Publish date: 2016-06-29
 
Hystrix It. J. Mamm. 2016;27(1)
KEYWORDS
ABSTRACT
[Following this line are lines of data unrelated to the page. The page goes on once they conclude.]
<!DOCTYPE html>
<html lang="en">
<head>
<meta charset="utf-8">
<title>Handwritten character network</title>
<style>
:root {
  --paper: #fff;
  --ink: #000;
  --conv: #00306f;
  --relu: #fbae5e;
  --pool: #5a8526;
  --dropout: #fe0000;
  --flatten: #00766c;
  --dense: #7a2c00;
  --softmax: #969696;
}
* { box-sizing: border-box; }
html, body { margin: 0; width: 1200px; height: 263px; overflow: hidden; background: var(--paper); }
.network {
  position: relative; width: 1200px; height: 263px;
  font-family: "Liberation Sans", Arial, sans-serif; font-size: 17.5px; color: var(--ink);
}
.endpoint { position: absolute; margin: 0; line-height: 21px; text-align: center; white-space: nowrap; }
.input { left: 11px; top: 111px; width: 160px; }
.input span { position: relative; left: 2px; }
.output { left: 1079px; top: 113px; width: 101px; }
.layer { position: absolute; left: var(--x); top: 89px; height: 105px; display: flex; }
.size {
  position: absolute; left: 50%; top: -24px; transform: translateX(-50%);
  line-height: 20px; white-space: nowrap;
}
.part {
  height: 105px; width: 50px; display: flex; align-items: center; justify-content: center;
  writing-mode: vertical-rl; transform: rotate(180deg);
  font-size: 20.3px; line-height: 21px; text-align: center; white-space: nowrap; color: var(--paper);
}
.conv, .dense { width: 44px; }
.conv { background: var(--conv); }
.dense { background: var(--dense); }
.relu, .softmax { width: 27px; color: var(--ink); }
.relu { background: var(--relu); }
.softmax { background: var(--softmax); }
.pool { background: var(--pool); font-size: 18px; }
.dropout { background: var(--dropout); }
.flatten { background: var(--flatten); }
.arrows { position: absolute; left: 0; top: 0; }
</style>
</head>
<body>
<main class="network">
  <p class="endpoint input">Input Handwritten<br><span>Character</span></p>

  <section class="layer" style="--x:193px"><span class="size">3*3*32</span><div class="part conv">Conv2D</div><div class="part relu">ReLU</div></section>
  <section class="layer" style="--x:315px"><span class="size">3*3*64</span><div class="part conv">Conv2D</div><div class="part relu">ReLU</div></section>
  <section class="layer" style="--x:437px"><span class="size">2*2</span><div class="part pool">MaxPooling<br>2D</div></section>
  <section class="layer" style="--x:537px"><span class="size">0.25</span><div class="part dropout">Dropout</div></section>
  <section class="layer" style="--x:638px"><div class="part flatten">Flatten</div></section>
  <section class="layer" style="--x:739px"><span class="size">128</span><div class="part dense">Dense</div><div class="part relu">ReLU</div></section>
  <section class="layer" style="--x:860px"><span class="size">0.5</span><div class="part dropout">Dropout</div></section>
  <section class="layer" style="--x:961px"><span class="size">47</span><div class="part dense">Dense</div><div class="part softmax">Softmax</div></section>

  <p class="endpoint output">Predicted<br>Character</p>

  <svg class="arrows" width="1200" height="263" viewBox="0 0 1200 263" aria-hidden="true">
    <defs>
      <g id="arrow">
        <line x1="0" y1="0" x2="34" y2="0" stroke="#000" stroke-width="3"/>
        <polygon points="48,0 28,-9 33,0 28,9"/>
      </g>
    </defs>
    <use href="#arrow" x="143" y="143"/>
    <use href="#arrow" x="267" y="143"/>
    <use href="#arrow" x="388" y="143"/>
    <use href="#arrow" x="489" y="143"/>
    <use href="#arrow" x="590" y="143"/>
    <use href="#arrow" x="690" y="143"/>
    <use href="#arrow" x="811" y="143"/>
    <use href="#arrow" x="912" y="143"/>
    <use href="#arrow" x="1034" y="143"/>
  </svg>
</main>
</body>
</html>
Species distribution models were used to predict bat species richness across southern Africaand drivers of these spatial patterns. We also identified species richness within each biotic zone and the distributions of species considered of high conservation priority. We used this information to highlight conservation priorities for bats in southern Africa (defined here as between the latitudes of 8°S, slightly north of Zambia, to the southern tip of Africa 34°S, an area of approximately 9,781,840 km2). We used Maximum entropy modelling (Maxent) to model habitat suitability for 58 bat species in order to determine the key eco-geographical variables influencing their distributions. The potential distribution of each bat species was affected by different eco-geographic variables but in general, water availability (both temporary and permanent), seasonal precipitation, vegetation and karst (caves/limestone) areas were the most important factors. The highest levels of species richness were found mainly in the eastern dry savanna area and some areas of wet savanna. Of the species considered to be of high priority due to a combination of restricted distributions or niches and/or endemism (7 fruit bats, 23 cave-dwellers, 18 endemic and near-endemic, 14 niche-restricted and 15 range-restricted), nine species were considered to be at most risk. We found that range-restricted species were commonly found in areas with low species richness; therefore, conservation decisions need to take into account not only species richness but also species considered to be particularly vulnerable across the biogeographical area of interest.

eISSN:1825-5272
ISSN:0394-1914